Alexandra Ellerbeck writes on the Washington Post website about the challenges facing the Biden administration to create millions of jobs, particularly related to battery technology critical for powering electric cars and storing solar and wind energy
China, Europe way ahead of U.S. when it comes to clean energy jobs
President Biden has promised that U.S. efforts to combat climate change will create millions of jobs. But the country will be playing catch-up, especially when it comes to battery technology critical for powering electric cars and storing solar and wind energy.
Benchmark Mineral Intelligence, a data provider, reports that China has 93 “gigafactories” that manufacture lithium-ion battery cells, compared to only four in the United States, our colleague Jeanne Whalen reports.
If current trends continue, it will “leave the United States dependent on China and other trading partners for much of its battery supply, a risky proposition not just for the auto industry but for the military, which is planning to electrify more of its vehicles and gear,” our colleague writes.
Clean energy supporters and companies say that it will take federal action to catch up.
Per Whalen: “Aside from California, which has adopted many incentives and regulations to boost electric vehicles and renewable energy, the United States has largely left the sector to the free market.”
Meanwhile, China provides battery and electric-vehicle companies with billions in state support, subsidizes consumer purchases of electric vehicles, and makes buyers of gasoline-fueled cars wait longer to get a license place. The European Commission, for its part, promised last month to spend $3.5 billion to subsidize Tesla, BMW and other countries to produce more batteries in Europe.
The U.S. government has not been entirely absent.
Federally funded universities and labs produce some of the best early-stage battery research of anywhere in the world. A federal loan helped jump-start Tesla, and the Obama administration provided tax credits for a limited number of electric vehicle purchases.
But some federal support dried up under the Trump administration, and the United States still falls short of other countries.
U.S. investment could ramp up under Biden.
Biden has promised to “use all the levers of the federal government, from purchasing power, R&D, tax, trade and investment policies” to “position America to be the global leader in the manufacture of electric vehicles and their input materials.”
The president signed an executive order calling on all federal agencies to convert their fleets to electronic vehicles, and he has pledged to build 500,000 charging stations.
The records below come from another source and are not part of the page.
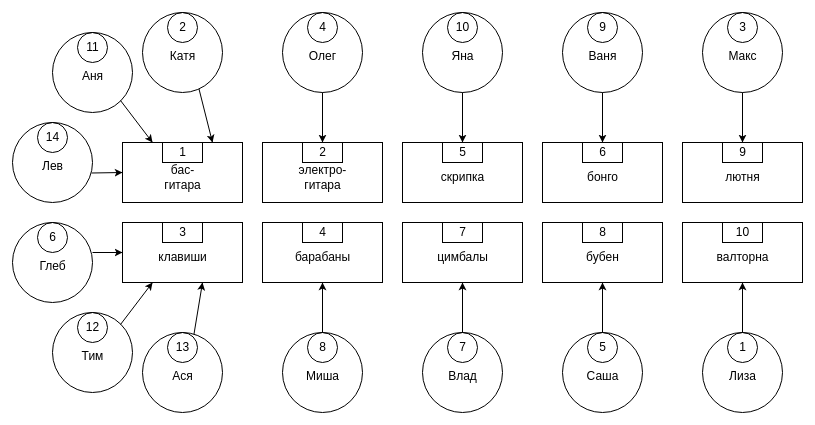
<!DOCTYPE html>
<html lang="ru">
<head>
<meta charset="utf-8">
<title>Музыканты и инструменты</title>
<style>
:root { --ink: #000; --paper: #fff; }
* { box-sizing: border-box; margin: 0; padding: 0; }
body { background: var(--paper); overflow: hidden; }
.diagram {
  position: relative; width: 815px; height: 425px; overflow: hidden;
  background: var(--paper); color: var(--ink);
  font: 12px/15px "Liberation Sans", Arial, sans-serif; text-align: center;
}
.links { position: absolute; left: 0; top: 0; }
.links line { stroke: var(--ink); marker-end: url(#arrow); }
.instruments {
  position: absolute; left: 122px; top: 142px; list-style: none;
  display: grid; grid-template-columns: repeat(5, 121px); grid-auto-rows: 61px; gap: 19px;
}
.instrument {
  position: relative; display: flex; align-items: center; justify-content: center;
  padding-top: 10px; border: 1px solid var(--ink); background: var(--paper);
}
.instrument .id {
  position: absolute; left: 39px; top: -1px; width: 41px; height: 21px;
  border: 1px solid var(--ink); line-height: 19px;
}
.musicians { list-style: none; }
.musician {
  position: absolute; left: var(--x); top: var(--y); width: 81px; height: 81px;
  display: flex; flex-direction: column; align-items: center; gap: 6px;
  border: 1px solid var(--ink); border-radius: 50%; background: var(--paper);
}
.musician .id {
  width: 31px; height: 31px; margin-top: -1px; flex: none;
  border: 1px solid var(--ink); border-radius: 50%; line-height: 29px;
}
</style>
</head>
<body>
<main class="diagram">
  <ul class="instruments">
    <li class="instrument"><span class="id">1</span><span>бас-<br>гитара</span></li>
    <li class="instrument"><span class="id">2</span><span>электро-<br>гитара</span></li>
    <li class="instrument"><span class="id">5</span><span>скрипка</span></li>
    <li class="instrument"><span class="id">6</span><span>бонго</span></li>
    <li class="instrument"><span class="id">9</span><span>лютня</span></li>
    <li class="instrument"><span class="id">3</span><span>клавиши</span></li>
    <li class="instrument"><span class="id">4</span><span>барабаны</span></li>
    <li class="instrument"><span class="id">7</span><span>цимбалы</span></li>
    <li class="instrument"><span class="id">8</span><span>бубен</span></li>
    <li class="instrument"><span class="id">10</span><span>валторна</span></li>
  </ul>
  <ul class="musicians">
    <li class="musician" style="--x:52px;--y:32px"><span class="id">11</span><span>Аня</span></li>
    <li class="musician" style="--x:142px;--y:12px"><span class="id">2</span><span>Катя</span></li>
    <li class="musician" style="--x:282px;--y:12px"><span class="id">4</span><span>Олег</span></li>
    <li class="musician" style="--x:422px;--y:12px"><span class="id">10</span><span>Яна</span></li>
    <li class="musician" style="--x:562px;--y:12px"><span class="id">9</span><span>Ваня</span></li>
    <li class="musician" style="--x:702px;--y:12px"><span class="id">3</span><span>Макс</span></li>
    <li class="musician" style="--x:12px;--y:122px"><span class="id">14</span><span>Лев</span></li>
    <li class="musician" style="--x:12px;--y:222px"><span class="id">6</span><span>Глеб</span></li>
    <li class="musician" style="--x:52px;--y:312px"><span class="id">12</span><span>Тим</span></li>
    <li class="musician" style="--x:142px;--y:332px"><span class="id">13</span><span>Ася</span></li>
    <li class="musician" style="--x:282px;--y:332px"><span class="id">8</span><span>Миша</span></li>
    <li class="musician" style="--x:422px;--y:332px"><span class="id">7</span><span>Влад</span></li>
    <li class="musician" style="--x:562px;--y:332px"><span class="id">5</span><span>Саша</span></li>
    <li class="musician" style="--x:702px;--y:332px"><span class="id">1</span><span>Лиза</span></li>
  </ul>
  <svg class="links" width="815" height="425" viewBox="0 0 815 425" aria-hidden="true">
    <defs>
      <marker id="arrow" markerUnits="userSpaceOnUse" markerWidth="9" markerHeight="9" refX="8" refY="4.5" orient="auto">
        <polygon points="8,4.5 0,8.5 2,4.5 0,0.5"/>
      </marker>
    </defs>
    <line x1="120.5" y1="100.5" x2="152.5" y2="142.5"/>
    <line x1="199" y1="89" x2="212.5" y2="142.5"/>
    <line x1="322.5" y1="92.5" x2="322.5" y2="142.5"/>
    <line x1="462.5" y1="92.5" x2="462.5" y2="142.5"/>
    <line x1="602.5" y1="92.5" x2="602.5" y2="142.5"/>
    <line x1="742.5" y1="92.5" x2="742.5" y2="142.5"/>
    <line x1="91.5" y1="173" x2="122.5" y2="172.5"/>
    <line x1="92.5" y1="252.5" x2="122.5" y2="252.5"/>
    <line x1="120.5" y1="324.5" x2="152.5" y2="282.5"/>
    <line x1="194" y1="334" x2="202.5" y2="282.5"/>
    <line x1="322.5" y1="332.5" x2="322.5" y2="282.5"/>
    <line x1="462.5" y1="332.5" x2="462.5" y2="282.5"/>
    <line x1="602.5" y1="332.5" x2="602.5" y2="282.5"/>
    <line x1="742.5" y1="332.5" x2="742.5" y2="282.5"/>
  </svg>
</main>
</body>
</html>
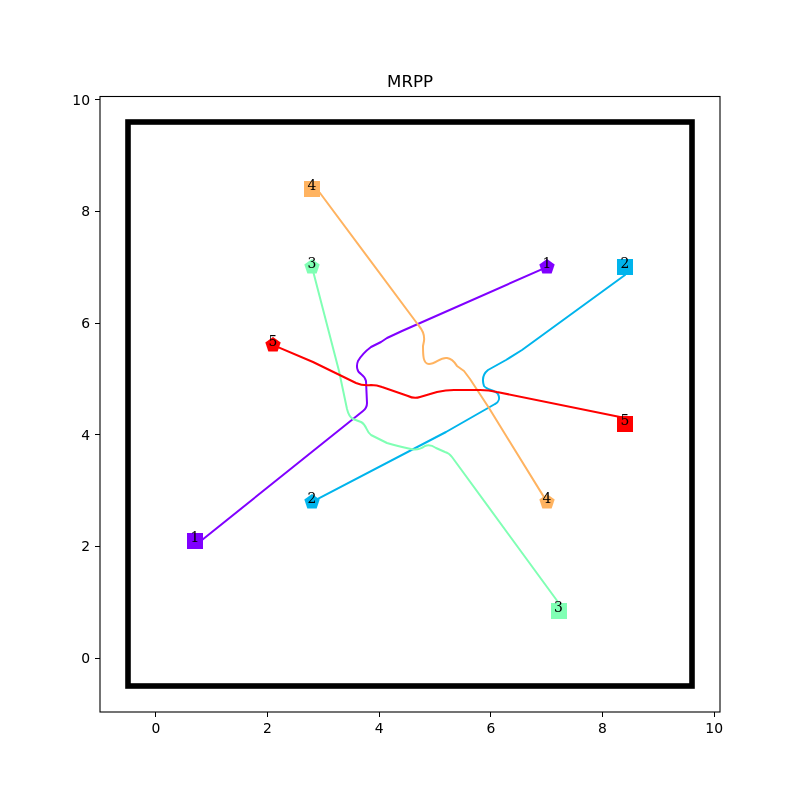
<!DOCTYPE html>
<html lang="en">
<head>
<meta charset="utf-8">
<title>MRPP</title>
<style>
  :root {
    --paper: #ffffff;
    --ink: #000000;
    --robot-1: #8000ff;
    --robot-2: #00b4ec;
    --robot-3: #80ffb4;
    --robot-4: #ffb360;
    --robot-5: #ff0000;
  }
  * { box-sizing: border-box; }
  html, body { margin: 0; overflow: hidden; background: var(--paper); }
  .chart {
    position: relative;
    width: 800px;
    height: 800px;
    overflow: hidden;
    color: var(--ink);
    font: 13.9px/16px "DejaVu Sans", sans-serif;
  }
  .chart-title {
    position: absolute;
    left: 100px;
    top: 72px;
    width: 620px;
    margin: 0;
    font-size: 16.6px;
    font-weight: 400;
    line-height: 20px;
    text-align: center;
  }
  .plot { position: absolute; inset: 0; }
  .plot path { fill: none; stroke-width: 2; stroke-linejoin: round; stroke-linecap: square; }

  .axis { position: absolute; display: grid; margin: 0; padding: 0; list-style: none; }
  .axis li { position: relative; display: flex; }
  .axis li::before { content: ""; position: absolute; background: var(--ink); }
  .axis-x { left: 100px; top: 712px; width: 670px; height: 24px; grid-template-columns: repeat(6, 1fr); }
  .axis-x li { justify-content: center; padding-top: 8px; }
  .axis-x li::before { left: 50%; top: 0; width: 1px; height: 5px; margin-left: -0.5px; }
  .axis-y { left: 60px; top: 44px; width: 40px; height: 670px; grid-template-rows: repeat(6, 1fr); }
  .axis-y li { align-items: center; justify-content: flex-end; padding-right: 10px; }
  .axis-y li::before { right: 0; top: 50%; width: 5px; height: 1px; margin-top: -0.5px; }

  .node {
    position: absolute;
    left: var(--x);
    top: var(--y);
    width: 16px;
    height: 16px;
    margin: -8px 0 0 -8px;
    font-family: "DejaVu Serif", "Noto Serif", serif;
    text-align: center;
  }
  .node::before { content: ""; position: absolute; inset: 0; background: var(--robot); }
  .node span { position: absolute; left: 0; right: 0; top: -4px; }
  .goal::before { clip-path: polygon(50% 0, 98% 35%, 79% 90%, 21% 90%, 2% 35%); }
  .robot-1 { --robot: var(--robot-1); }
  .robot-2 { --robot: var(--robot-2); }
  .robot-3 { --robot: var(--robot-3); }
  .robot-4 { --robot: var(--robot-4); }
  .robot-5 { --robot: var(--robot-5); }
  .plot .route { stroke: var(--robot); }
</style>
</head>
<body>
<main class="chart">
  <h1 class="chart-title">MRPP</h1>

  <svg class="plot" width="800" height="800" viewBox="0 0 800 800" role="img" aria-label="Paths of five robots from start squares to goal pentagons">
    <rect x="100" y="96.5" width="620" height="615.5" fill="none" stroke="var(--ink)" stroke-width="1.1"/>
    <rect x="128" y="122" width="564" height="564" fill="none" stroke="var(--ink)" stroke-width="5.6"/>
    <path class="route robot-1" d="M195 541L202 540L363 411Q367 408 367 403L366 381Q365 377 361 374C357 372 356 366 358 361C361 356 367 350 371 347L381 342L387 338L402 331L547 267"/>
    <path class="route robot-2" d="M625 267V275L522 350L506 360L488 370C483 374 482 380 484 386C487 390 495 390 498 394C500 398 499 402 495 404L446 432L312 502"/>
    <path class="route robot-3" d="M558 611V602L452 457Q449 453 445 452L436 448Q430 444 425 446Q418 451 411 449Q397 446 387 443L371 435C366 432 367 425 361 422L353 419Q349 417 347 409L339 371L312 267"/>
    <path class="route robot-4" d="M312 189L320 193L419 326Q425 333 424 341L423 346C423 355 423 364 429 364C436 364 440 357 447 358C453 359 455 363 457 366L464 371L470 379L489 408L547 502"/>
    <path class="route robot-5" d="M625 424V418L497 392Q489 390 480 390H454Q446 390 437 392L420 397Q414 399 408 396L382 387Q377 385 371 385Q363 386 356 383L313 362L273 345"/>
  </svg>

  <ol class="axis axis-x">
    <li>0</li><li>2</li><li>4</li><li>6</li><li>8</li><li>10</li>
  </ol>
  <ol class="axis axis-y">
    <li>10</li><li>8</li><li>6</li><li>4</li><li>2</li><li>0</li>
  </ol>

  <div class="node start robot-1" style="--x:195px;--y:541px"><span>1</span></div>
  <div class="node start robot-2" style="--x:625px;--y:267px"><span>2</span></div>
  <div class="node start robot-3" style="--x:558.5px;--y:611px"><span>3</span></div>
  <div class="node start robot-4" style="--x:312px;--y:189px"><span>4</span></div>
  <div class="node start robot-5" style="--x:625px;--y:423.5px"><span>5</span></div>

  <div class="node goal robot-1" style="--x:547px;--y:267px"><span>1</span></div>
  <div class="node goal robot-2" style="--x:312px;--y:502px"><span>2</span></div>
  <div class="node goal robot-3" style="--x:312px;--y:267px"><span>3</span></div>
  <div class="node goal robot-4" style="--x:547px;--y:502px"><span>4</span></div>
  <div class="node goal robot-5" style="--x:273px;--y:345px"><span>5</span></div>
</main>
</body>
</html>
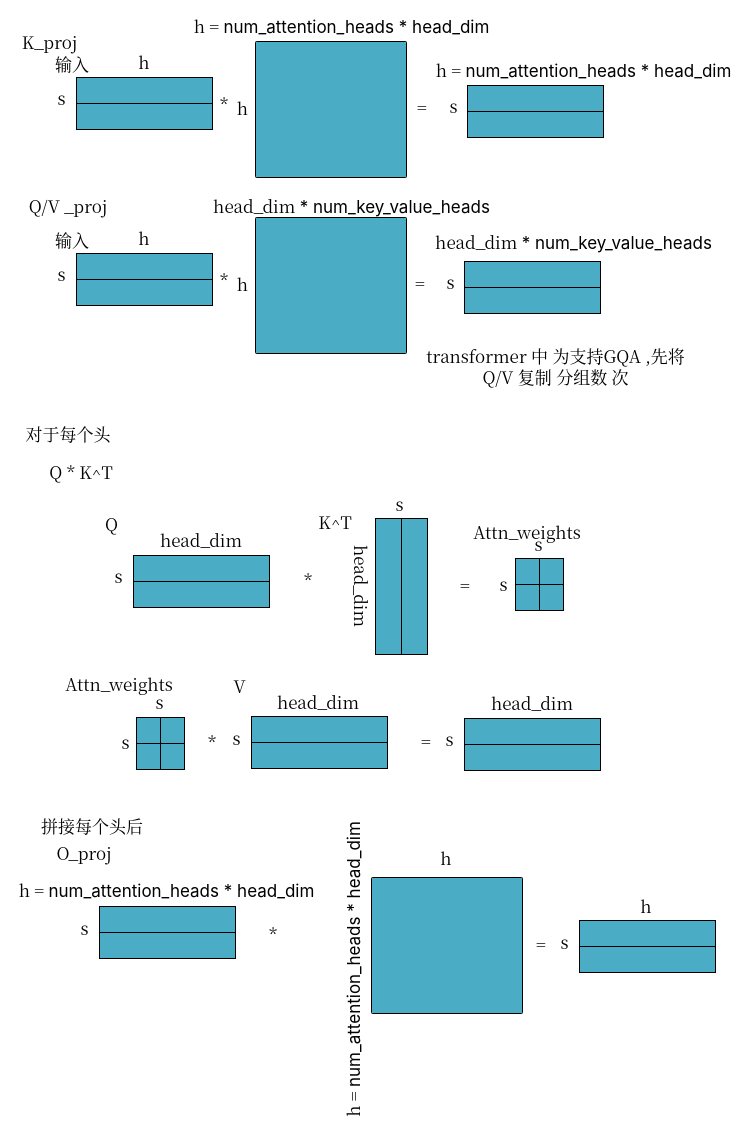
<!DOCTYPE html>
<html lang="zh-CN">
<head>
<meta charset="utf-8">
<title>Attention 矩阵形状</title>
<style>
:root {
  --paper: #ffffff;
  --ink: #000000;
  --matrix: #4bacc6;
}
* { box-sizing: border-box; margin: 0; padding: 0; }
html, body { width: 750px; height: 1136px; overflow: hidden; background: var(--paper); }
.diagram {
  position: relative;
  width: 750px;
  height: 1136px;
  overflow: hidden;
  color: var(--ink);
  font: 400 17px/20px "Noto Serif CJK SC", "Noto Serif CJK JP", "Noto Serif", serif;
}
.matrices { position: absolute; left: 0; top: 0; display: block; }
.matrices rect { fill: var(--matrix); stroke: var(--ink); stroke-width: 1; }
.matrices line { stroke: var(--ink); stroke-width: 1; }
.label {
  position: absolute;
  left: calc(var(--x) * 1px);
  top: calc(var(--y) * 1px);
  height: 20px;
  white-space: nowrap;
  text-align: center;
  transform: translate(-50%, -50%) rotate(var(--turn, 0deg));
}
.note { height: 42px; line-height: 21px; }
.code { font-family: Inter, "Noto Sans", sans-serif; }
.down { --turn: 90deg; }
.up { --turn: -90deg; }
</style>
</head>
<body>
<main class="diagram">
  <svg class="matrices" width="750" height="1136" viewBox="0 0 750 1136" aria-hidden="true">
    <defs>
      <g id="wide"><rect width="136" height="52"/><line y1="26" x2="136" y2="26"/></g>
      <g id="tall"><rect width="52" height="136"/><line x1="26" x2="26" y2="136"/></g>
      <g id="scores"><rect width="48" height="52"/><line y1="26" x2="48" y2="26"/><line x1="24" x2="24" y2="52"/></g>
      <rect id="weight" width="151" height="136" rx="1"/>
    </defs>
    <g transform="translate(.5 .5)">
      <use href="#wide" x="76" y="77"/>
      <use href="#weight" x="255" y="41"/>
      <use href="#wide" x="467" y="85"/>

      <use href="#wide" x="76" y="253"/>
      <use href="#weight" x="255" y="217"/>
      <use href="#wide" x="464" y="261"/>

      <use href="#wide" x="133" y="555"/>
      <use href="#tall" x="375" y="518"/>
      <use href="#scores" x="515" y="558"/>

      <use href="#scores" x="136" y="717"/>
      <use href="#wide" x="251" y="716"/>
      <use href="#wide" x="464" y="718"/>

      <use href="#wide" x="99" y="906"/>
      <use href="#weight" x="371" y="877"/>
      <use href="#wide" x="579" y="920"/>
    </g>
  </svg>

  <section class="k-projection">
    <h2 class="label" style="--x:49.5;--y:42;font-size:inherit;font-weight:400">K_proj</h2>
    <span class="label" style="--x:72;--y:64">输入</span>
    <span class="label" style="--x:144;--y:62">h</span>
    <span class="label" style="--x:61.5;--y:98">s</span>
    <span class="label" style="--x:224;--y:104">*</span>
    <span class="label" style="--x:242.5;--y:108">h</span>
    <span class="label" style="--x:341.5;--y:26">h = <span class="code">num_attention_heads * head_dim</span></span>
    <span class="label" style="--x:422;--y:107">=</span>
    <span class="label" style="--x:453.5;--y:106">s</span>
    <span class="label" style="--x:583.5;--y:70">h = <span class="code">num_attention_heads * head_dim</span></span>
  </section>

  <section class="qv-projection">
    <h2 class="label" style="--x:68;--y:206;font-size:inherit;font-weight:400">Q/V _proj</h2>
    <span class="label" style="--x:72;--y:240">输入</span>
    <span class="label" style="--x:144;--y:238">h</span>
    <span class="label" style="--x:61.5;--y:274">s</span>
    <span class="label" style="--x:224;--y:280">*</span>
    <span class="label" style="--x:242.5;--y:284">h</span>
    <span class="label" style="--x:351.5;--y:206">head_dim <span class="code">* num_key_value_heads</span></span>
    <span class="label" style="--x:420;--y:283">=</span>
    <span class="label" style="--x:450.5;--y:282">s</span>
    <span class="label" style="--x:573.5;--y:242">head_dim <span class="code">* num_key_value_heads</span></span>
    <p class="label note" style="--x:555.5;--y:366">transformer 中 为支持GQA ,先将<br>Q/V 复制 分组数 次</p>
  </section>

  <section class="attention-scores">
    <h2 class="label" style="--x:68;--y:434;font-size:inherit;font-weight:400">对于每个头</h2>
    <span class="label" style="--x:81;--y:472">Q * K^T</span>
    <span class="label" style="--x:111.5;--y:524">Q</span>
    <span class="label" style="--x:201;--y:540">head_dim</span>
    <span class="label" style="--x:118.5;--y:576">s</span>
    <span class="label" style="--x:308;--y:580">*</span>
    <span class="label" style="--x:335;--y:522">K^T</span>
    <span class="label" style="--x:399.5;--y:504">s</span>
    <span class="label down" style="--x:361;--y:586">head_dim</span>
    <span class="label" style="--x:465;--y:585">=</span>
    <span class="label" style="--x:527;--y:532">Attn_weights</span>
    <span class="label" style="--x:538.5;--y:544">s</span>
    <span class="label" style="--x:503.5;--y:584">s</span>
  </section>

  <section class="weighted-values">
    <span class="label" style="--x:119;--y:684">Attn_weights</span>
    <span class="label" style="--x:159.5;--y:702">s</span>
    <span class="label" style="--x:125.5;--y:742">s</span>
    <span class="label" style="--x:212;--y:742">*</span>
    <span class="label" style="--x:239.5;--y:686">V</span>
    <span class="label" style="--x:318;--y:702">head_dim</span>
    <span class="label" style="--x:236.5;--y:738">s</span>
    <span class="label" style="--x:426;--y:741">=</span>
    <span class="label" style="--x:449.5;--y:739">s</span>
    <span class="label" style="--x:532;--y:703">head_dim</span>
  </section>

  <section class="output-projection">
    <h2 class="label" style="--x:92;--y:826;font-size:inherit;font-weight:400">拼接每个头后</h2>
    <span class="label" style="--x:84;--y:853">O_proj</span>
    <span class="label" style="--x:166.5;--y:890">h = <span class="code">num_attention_heads * head_dim</span></span>
    <span class="label" style="--x:84.5;--y:928">s</span>
    <span class="label" style="--x:273;--y:934">*</span>
    <span class="label up" style="--x:353;--y:969">h = <span class="code">num_attention_heads * head_dim</span></span>
    <span class="label" style="--x:446;--y:858">h</span>
    <span class="label" style="--x:541;--y:944">=</span>
    <span class="label" style="--x:564.5;--y:942">s</span>
    <span class="label" style="--x:646;--y:906">h</span>
  </section>
</main>
</body>
</html>
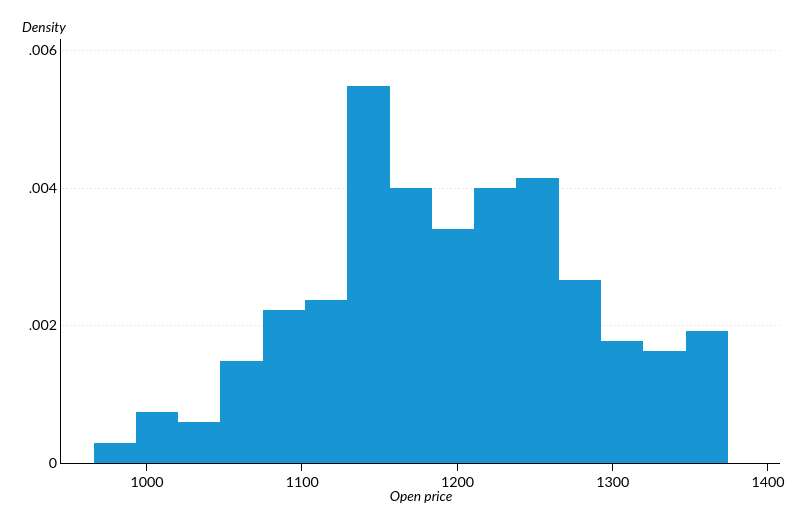
<!DOCTYPE html>
<html lang="en">
<head>
<meta charset="utf-8">
<title>Open price density histogram</title>
<style>
:root {
  --paper: #ffffff;
  --ink: #000000;
  --bar: #1896d4;
  --grid: #e9e9e9;
}
* { box-sizing: border-box; margin: 0; padding: 0; }
html, body { width: 800px; height: 530px; overflow: hidden; background: var(--paper); }
.histogram {
  position: relative;
  width: 800px;
  height: 530px;
  color: var(--ink);
  font: 14.3px/20px Lato, "Open Sans", sans-serif;
}
.axis-title { position: absolute; font-size: 13.8px; font-style: italic; white-space: nowrap; }
.axis-title.density { left: 22px; top: 17px; }
.axis-title.price { left: 341px; top: 486px; width: 160px; text-align: center; }

.grid-lines {
  position: absolute;
  left: 62px;
  top: 50px;
  width: 718px;
  height: 276px;
  display: flex;
  flex-direction: column;
  justify-content: space-between;
}
.grid-lines i {
  height: 1px;
  background: repeating-linear-gradient(90deg, var(--grid) 0 2px, transparent 2px 4px);
}

.plot {
  position: absolute;
  left: 60px;
  top: 39px;
  width: 720px;
  height: 425px;
  padding: 0 52px 0 32.5px;
  border: solid var(--ink);
  border-width: 0 0 1.3px 1.3px;
  display: flex;
  align-items: flex-end;
}
.bar { flex: 1; height: var(--h); background: var(--bar); }

.y-labels {
  position: absolute;
  left: 17px;
  top: 40px;
  width: 40px;
  height: 433px;
  display: flex;
  flex-direction: column;
  justify-content: space-between;
  text-align: right;
}
.x-labels {
  position: absolute;
  left: 127px;
  top: 464px;
  width: 661px;
  display: flex;
  justify-content: space-between;
  text-align: center;
}
.x-labels span { position: relative; width: 40px; padding-top: 8px; }
.x-labels span::before {
  content: "";
  position: absolute;
  left: 19px;
  top: 0;
  width: 1px;
  height: 7px;
  background: var(--ink);
}
</style>
</head>
<body>
<figure class="histogram">
  <div class="axis-title density">Density</div>
  <div class="grid-lines"><i></i><i></i><i></i></div>
  <div class="plot">
    <div class="bar" style="--h:20px"></div>
    <div class="bar" style="--h:51px"></div>
    <div class="bar" style="--h:41px"></div>
    <div class="bar" style="--h:102px"></div>
    <div class="bar" style="--h:153px"></div>
    <div class="bar" style="--h:163px"></div>
    <div class="bar" style="--h:377px"></div>
    <div class="bar" style="--h:275px"></div>
    <div class="bar" style="--h:234px"></div>
    <div class="bar" style="--h:275px"></div>
    <div class="bar" style="--h:285px"></div>
    <div class="bar" style="--h:183px"></div>
    <div class="bar" style="--h:122px"></div>
    <div class="bar" style="--h:112px"></div>
    <div class="bar" style="--h:132px"></div>
  </div>
  <div class="y-labels">
    <span>.006</span><span>.004</span><span>.002</span><span>0</span>
  </div>
  <div class="x-labels">
    <span>1000</span><span>1100</span><span>1200</span><span>1300</span><span>1400</span>
  </div>
  <figcaption class="axis-title price">Open price</figcaption>
</figure>
</body>
</html>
On Thursday, the Energy Department announced $100 million for clean energy technology.